* Task objective
Among the lines listed below, count those that include the string "scratch", and state only the count.

*** Material provided ***

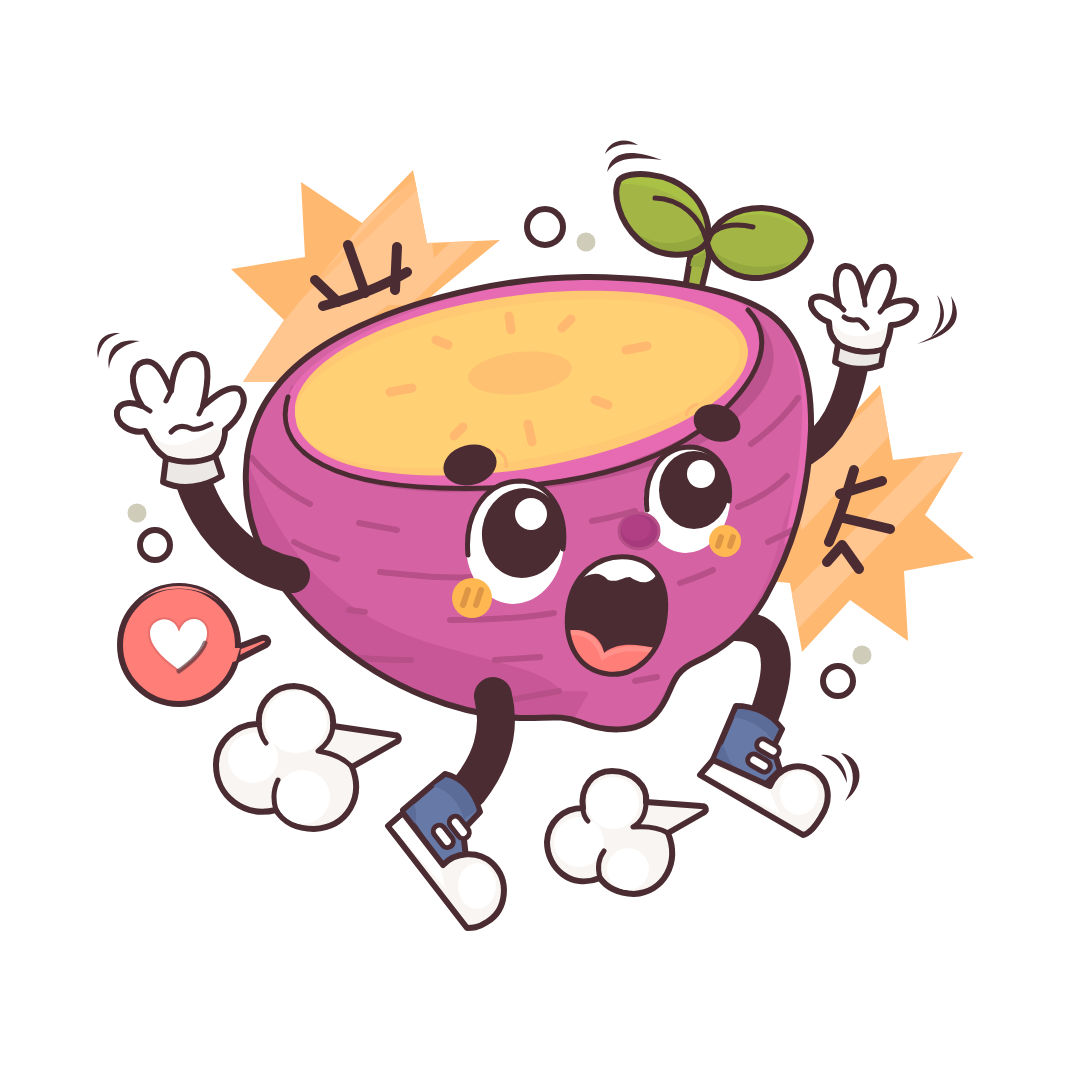
<!DOCTYPE html>
<html lang="en">
<head>
<meta charset="utf-8">
<title>Startled sweet potato</title>
<style>
:root{--ink:#4b2c33;--skin:#d563a3;--skin-light:#e76bb2;--skin-dark:#c75796;--skin-line:#b74f88;--flesh:#ffd074;--flesh-edge:#ffc872;--flesh-mark:#ffb870;--flesh-core:#fec171;--burst:#ffb870;--burst-light:#ffc690;--leaf:#a2b545;--leaf-light:#a9c245;--leaf-dark:#94a83f;--coral:#ff7e78;--coral-light:#ff908a;--denim:#6779a6;--denim-dark:#5c6c99;--cheek:#ffb751;--cheek-mark:#dd9645;--shade:#f8f5f2;--cuff:#ebe8e5;--dot:#cfccb9}
html,body{margin:0;background:#fff;overflow:hidden}
svg{display:block;width:1072px;height:1072px}
.outline{stroke:var(--ink);stroke-width:6;stroke-linejoin:round;stroke-linecap:round}
.line{fill:none;stroke:var(--ink);stroke-width:6;stroke-linecap:round;stroke-linejoin:round}
.white{fill:#fff}.shade{fill:var(--shade)}.ink{fill:var(--ink)}.dot{fill:var(--dot)}
.limb{fill:none;stroke:var(--ink);stroke-linecap:round}
.scratch{fill:none;stroke:var(--ink);stroke-width:10;stroke-linecap:round;stroke-linejoin:round}
.crease{fill:none;stroke:var(--skin-line);stroke-width:6;stroke-linecap:round}
.seed{fill:none;stroke:var(--flesh-mark);stroke-width:9;stroke-linecap:round}
</style>
</head>
<body>
<svg viewBox="0 0 1072 1072" role="img" aria-label="Cartoon half sweet potato jumping in alarm with its arms raised">
<defs>
<path id="burst-left-shape" d="M301 182L362 223L413 170L427 243L500 240L440 289L330 382H243L284 320L231 269L305 257Z"/>
<path id="burst-right-shape" d="M880 385L893 460L963 452L925 515L974 558L904 571L908 641L850 600L802 652L790 583L760 580L800 470Z"/>
<path id="body-shape" d="M246 470C248 405 290 358 360 326C430 294 520 276 590 277C670 278 735 290 770 314C800 336 812 375 811 430C808 500 792 550 765 598C745 632 722 650 695 662C667 675 675 693 655 715C637 735 602 731 580 722C560 714 545 719 520 718C460 715 390 690 330 638C270 585 243 530 246 470Z"/>
<path id="mouth-shape" d="M568 610C572 575 598 554 628 557C656 560 669 585 665 617C661 655 635 677 608 674C577 670 564 642 568 610Z"/>
<path id="leaf-left-shape" d="M707 242C695 259 660 260 638 239C619 221 612 194 619 180C629 170 667 172 689 191C706 206 711 228 707 242Z"/>
<path id="leaf-right-shape" d="M707 243C714 220 736 208 762 208C787 209 810 224 811 241C806 260 784 279 752 278C728 276 711 261 707 243Z"/>
<clipPath id="burst-left-clip"><use href="#burst-left-shape"/></clipPath>
<clipPath id="burst-right-clip"><use href="#burst-right-shape"/></clipPath>
<clipPath id="body-clip"><use href="#body-shape"/></clipPath>
<clipPath id="mouth-clip"><use href="#mouth-shape"/></clipPath>
<clipPath id="leaf-left-clip"><use href="#leaf-left-shape"/></clipPath>
<clipPath id="leaf-right-clip"><use href="#leaf-right-shape"/></clipPath>
<clipPath id="bubble-clip"><circle cx="179" cy="645" r="59"/></clipPath>
</defs>

<g id="bursts">
<g fill="var(--burst)"><use href="#burst-left-shape"/><use href="#burst-right-shape"/></g>
<g clip-path="url(#burst-left-clip)" fill="var(--burst-light)">
<path d="M367 218L425 170L435 270L285 382H235Z"/><path fill="var(--burst)" d="M422 168L430 178L276 324L255 344Z" opacity=".55"/><path d="M458 235H482L410 305H385Z"/>
</g>
<g clip-path="url(#burst-right-clip)" fill="var(--burst-light)">
<path d="M870 405L893 380V432L802 530L790 480Z"/><path d="M938 445H975L787 640L785 600Z"/>
</g>
<path class="scratch" d="M323 306C352 298 380 288 407 272M315 280L338 302M348 245L365 293M397 247L395 290"/>
<path class="scratch" d="M854 470C845 500 839 520 829 542M840 494L882 481M839 517L890 529M827 562L842 545L859 569"/>
</g>

<g id="sprout">
<path class="outline" fill="var(--leaf)" d="M684 295L691 252L707 240L709 257L700 295Z"/>
<path fill="var(--leaf-dark)" d="M692 258L706 252L704 268L690 266Z"/>
<use href="#leaf-left-shape" fill="var(--leaf)"/>
<g clip-path="url(#leaf-left-clip)"><path fill="var(--leaf-light)" d="M612 170H680L712 236C700 205 660 182 622 184Z"/><path fill="var(--leaf-dark)" d="M630 230C655 246 680 250 710 228V265H640Z"/></g>
<use href="#leaf-right-shape" fill="var(--leaf)"/>
<g clip-path="url(#leaf-right-clip)"><path fill="var(--leaf-light)" d="M710 235C735 207 775 207 812 237V200H710Z"/><path fill="var(--leaf-dark)" d="M705 243C730 270 765 270 790 262L760 285H710Z"/></g>
<use href="#leaf-left-shape" class="line"/><use href="#leaf-right-shape" class="line"/>
<path class="line" style="stroke-width:5" d="M655 198C681 199 700 217 706 239C716 226 733 222 753 227"/>
</g>

<g id="back-limbs">
<path class="limb" stroke-width="28" d="M805 452C832 435 847 407 855 362"/>
<path class="limb" stroke-width="30" d="M735 626C776 626 787 655 764 716"/>
</g>

<g id="body">
<use href="#body-shape" fill="var(--skin)"/>
<g clip-path="url(#body-clip)">
<path fill="var(--skin-dark)" d="M240 440C275 545 330 620 455 650C500 664 545 670 561 691C580 692 590 690 588 694L565 735H420L240 610Z"/>
<path fill="var(--skin-dark)" d="M660 735C640 725 668 686 680 670C735 650 768 600 784 520L815 440V600L700 700Z" opacity=".55"/>
<path fill="var(--skin-light)" d="M768 310C806 350 806 400 798 470L784 545C800 520 825 450 815 390C805 345 790 318 768 310Z"/>
<path fill="var(--skin-line)" d="M292 385C265 445 320 488 440 492C590 495 700 465 755 400C785 365 775 335 752 312L740 380L580 480L350 475Z" opacity=".75"/>
<path class="crease" d="M252 458C268 478 290 494 310 504M294 542C308 550 322 555 337 559M359 523L397 530M380 572C415 575 440 579 470 577M349 610L365 612M340 656C365 659 388 660 411 660M450 620C490 620 525 618 554 613M495 660L540 657M515 699L559 691M592 521C610 518 620 515 635 511M680 583C695 578 705 574 713 570M635 681L657 677M751 444C775 427 788 412 798 398M738 507C760 498 775 488 787 476M768 542C780 536 790 532 800 526"/>
</g>
<path fill="var(--skin-light)" d="M288 398C300 358 400 305 500 287C600 272 700 280 742 304C778 328 759 374 725 408C670 458 575 487 455 488C345 488 269 460 288 398Z"/>
<path fill="var(--flesh-edge)" d="M295 412C293 360 400 304 550 292C660 285 745 305 748 350C750 402 640 452 520 470C400 485 297 470 295 412Z"/>
<path fill="var(--flesh)" d="M295 414C297 368 405 314 550 301C655 293 737 312 740 350C742 396 636 442 516 461C410 477 314 468 297 426Z"/>
<ellipse cx="520" cy="373" rx="52" ry="21" transform="rotate(-6 520 373)" fill="var(--flesh-core)"/>
<path class="seed" d="M509 316L511 330M562 328L571 319M436 340L448 345M626 350L647 346M390 392L412 388M595 400L608 405M528 424L532 442M454 436L463 427"/>
<path class="line" style="stroke-width:5" d="M288 397C273 445 318 484 440 488C560 492 665 468 722 412C762 374 774 337 748 310"/>
<use href="#body-shape" class="line"/>
</g>

<g id="face">
<g id="brows">
<path fill="none" stroke="var(--flesh-mark)" stroke-width="3" d="M496 450Q508 455 506 468M698 404Q688 406 686 416"/>
<ellipse class="ink" cx="470" cy="465" rx="27" ry="20" transform="rotate(-15 470 465)"/>
<ellipse class="ink" cx="717" cy="423" rx="24" ry="18" transform="rotate(20 717 423)"/>
</g>
<g id="eyes">
<ellipse class="white" cx="515" cy="543" rx="49" ry="61" transform="rotate(5 515 543)"/>
<path class="line" style="stroke-width:5" d="M468 555C464 513 486 482 519 481C549 481 568 512 563 549"/>
<ellipse class="ink" cx="523" cy="533" rx="41" ry="45" transform="rotate(8 523 533)"/>
<circle class="white" cx="531" cy="514" r="16"/>
<ellipse class="white" cx="687" cy="500" rx="43" ry="53" transform="rotate(5 687 500)"/>
<path class="line" style="stroke-width:5" d="M647 510C643 474 661 448 689 447C715 447 733 472 729 501"/>
<ellipse class="ink" cx="694" cy="490" rx="35" ry="39"/>
<circle class="white" cx="701" cy="474" r="14"/>
</g>
<g id="cheeks">
<circle cx="472" cy="598" r="20" fill="var(--cheek)"/><circle cx="725" cy="541" r="16" fill="var(--cheek)"/>
<path fill="none" stroke="var(--cheek-mark)" stroke-width="6" stroke-linecap="round" d="M468 590L463 605M481 590L476 605M721 537L718 546M733 537L730 546"/>
</g>
<ellipse cx="639" cy="531" rx="20" ry="18" fill="#a63a7c" stroke="var(--skin-line)" stroke-width="3"/>
<ellipse cx="636" cy="528" rx="15" ry="13" fill="#b03f83"/>
<g id="mouth">
<use href="#mouth-shape" class="ink"/>
<g clip-path="url(#mouth-clip)">
<path class="white" d="M580 579C592 560 635 545 657 574C650 585 640 584 630 577C622 577 619 583 608 580C599 570 590 574 580 579Z"/>
<path fill="var(--coral)" d="M566 631C588 626 602 639 604 653C618 642 635 644 655 648L640 680H575Z"/>
<path fill="none" stroke="var(--coral-light)" stroke-width="5" d="M568 633C588 630 598 643 603 657C618 647 634 648 652 650"/>
</g>
<use href="#mouth-shape" class="line" style="stroke-width:5"/>
</g>
</g>

<g id="front-limbs">
<path class="limb" stroke-width="36" d="M193 480C211 535 251 567 292 575"/>
<path class="limb" stroke-width="38" d="M493 696C502 733 490 763 469 790"/>
</g>

<g id="left-hand">
<path class="outline" fill="var(--cuff)" d="M166 458L163 482C182 491 204 487 222 476L214 452Z"/>
<path class="outline white" d="M166 458C154 450 150 440 145 431C132 434 115 425 117 411C120 401 133 402 142 406C132 390 129 372 139 364C155 354 165 376 171 391C173 371 179 355 192 354C212 354 209 380 203 406C215 396 228 385 239 389C251 401 238 420 225 430C225 443 219 453 213 457C198 463 181 463 166 458Z"/>
<path class="shade" d="M149 430C165 455 188 445 212 430H222C221 444 216 451 211 454C196 459 180 459 168 455C158 449 153 441 149 430Z"/>
<path class="line" style="stroke-width:5" d="M171 391L166 401M203 406L199 414M142 406L150 411M171 432C178 424 186 426 192 429C199 430 205 427 211 424"/>
</g>
<g id="right-hand">
<path class="outline" fill="var(--cuff)" d="M838 344L835 362C849 370 866 371 881 365L884 348Z"/>
<path class="outline white" d="M840 345C832 340 829 331 829 322C817 318 808 307 812 299C819 293 831 299 839 305C834 286 834 268 845 266C858 265 861 282 864 297C869 281 875 264 887 267C899 272 893 291 885 306C896 300 911 297 916 306C917 318 901 325 891 325C889 340 886 347 883 349C870 354 853 352 840 345Z"/>
<path class="shade" d="M833 324C847 341 868 339 887 327C885 339 883 344 881 347C868 350 854 349 842 343C836 337 834 331 833 324Z"/>
<path class="line" style="stroke-width:5" d="M864 297L865 305M885 306L880 312M839 305L844 310M844 317C850 322 854 319 859 320C863 322 865 325 867 328"/>
</g>

<g id="left-shoe">
<path class="outline" fill="var(--denim)" d="M403 810L445 774C461 778 473 790 480 812L463 830L466 858L440 865Z"/>
<path fill="var(--denim-dark)" d="M405 812L414 804C420 820 410 822 420 838ZM433 786L446 777C461 781 471 792 477 810L464 819C458 800 448 790 433 786Z"/>
<path class="outline shade" d="M388 826L403 813L443 865C455 852 478 850 492 863C510 880 507 910 487 922C478 928 472 928 467 928Z"/>
<ellipse class="white" cx="477" cy="886" rx="19" ry="23"/><path class="white" d="M392 827L402 818L441 868L445 888Z"/>
<g class="outline white" style="stroke-width:5"><rect x="437" y="824" width="12" height="25" rx="6" transform="rotate(-38 443 836)"/><rect x="453" y="815" width="12" height="25" rx="6" transform="rotate(-38 459 827)"/></g>
</g>
<g id="right-shoe">
<path class="outline" fill="var(--denim)" d="M713 760L736 706C752 706 770 713 782 729L773 748L780 770L764 786Z"/>
<path fill="var(--denim-dark)" d="M734 717L738 709C754 709 769 716 779 729L773 741C763 727 750 720 734 717ZM716 758L722 744C728 752 724 754 735 768Z"/>
<path class="outline shade" d="M700 775L713 760L770 786C778 767 796 763 811 769C830 778 832 800 821 817C815 827 809 834 803 835Z"/>
<ellipse class="white" cx="799" cy="793" rx="19" ry="22"/><path class="white" d="M705 774L714 765L770 791L780 814Z"/>
<g class="outline white" style="stroke-width:5"><rect x="756" y="742" width="24" height="12" rx="6" transform="rotate(30 768 748)"/><rect x="747" y="757" width="24" height="12" rx="6" transform="rotate(30 759 763)"/></g>
</g>

<g id="heart-bubble">
<path class="outline" fill="var(--coral)" d="M238 647L262 638C268 637 270 642 266 645L229 664Z"/>
<circle class="outline" cx="179" cy="645" r="59" fill="var(--coral)"/>
<g clip-path="url(#bubble-clip)"><path fill="var(--coral-light)" d="M120 632C130 574 228 574 238 632V580H120Z"/></g>
<path fill="var(--coral)" d="M226 648L240 648L236 661L226 664Z"/>
<path class="white" stroke="#e86f6b" stroke-width="2" d="M179 671C166 662 148 647 149 632C150 617 172 612 179 629C186 612 207 616 208 632C209 647 192 662 179 671Z"/>
<path class="line" style="stroke-width:5" d="M179 671C189 664 201 654 205 643" opacity=".6"/>
</g>

<g id="puff-left">
<path class="outline shade" d="M333 726L394 735C400 735 400 741 396 742L352 767C364 797 348 827 314 829C295 829 283 821 276 810C244 818 216 796 216 765C216 741 236 724 259 724C257 703 274 686 294 686C317 687 335 705 333 726Z"/>
<g class="white"><circle cx="296" cy="722" r="31"/><circle cx="253" cy="758" r="25"/><circle cx="303" cy="797" r="27"/></g>
<path class="line" style="stroke-width:5" d="M276 810C272 797 274 788 278 780M259 724C260 732 262 738 266 743M333 726C332 739 325 746 318 751C331 753 343 757 352 767"/>
</g>
<g id="puff-right">
<path class="outline shade" d="M646 802L701 806C707 806 707 811 703 813L668 833C680 863 664 892 634 894C617 893 606 887 600 878C571 890 547 868 547 842C548 822 563 808 583 808C580 788 592 771 612 771C633 771 648 786 646 802Z"/>
<g class="white"><circle cx="613" cy="803" r="26"/><circle cx="579" cy="842" r="25"/><circle cx="628" cy="869" r="21"/></g>
<path class="line" style="stroke-width:5" d="M600 878C597 867 598 859 604 851M583 808C583 814 585 818 588 821M646 802C646 815 640 823 633 827C645 826 658 827 668 833"/>
</g>

<g id="accents">
<g class="outline white"><circle cx="545" cy="227" r="18"/><circle cx="155" cy="545" r="15"/><circle cx="838" cy="681" r="15"/></g>
<g class="dot"><circle cx="586" cy="242" r="9.5"/><circle cx="137" cy="513" r="9.5"/><circle cx="862" cy="655" r="9.5"/></g>
<g class="ink">
<path d="M605 154C609 141 624 136 638 145C624 143 613 145 605 154ZM607 172C611 151 630 148 662 160C636 157 617 156 607 172Z"/>
<path d="M98 358C95 342 103 332 120 333C107 337 100 344 98 358ZM109 369C106 348 117 338 140 341C121 345 111 353 109 369Z"/>
<path d="M937 295C948 310 946 326 931 337C941 323 943 310 937 295ZM951 296C963 316 959 333 917 344C949 331 956 317 951 296Z"/>
<path d="M821 755C836 753 847 766 847 783C842 770 835 760 821 755ZM841 753C860 756 869 783 845 801C856 784 856 767 841 753Z"/>
</g>
</g>
</svg>
</body>
</html>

*** End of Material provided ***

* Completed exercise
3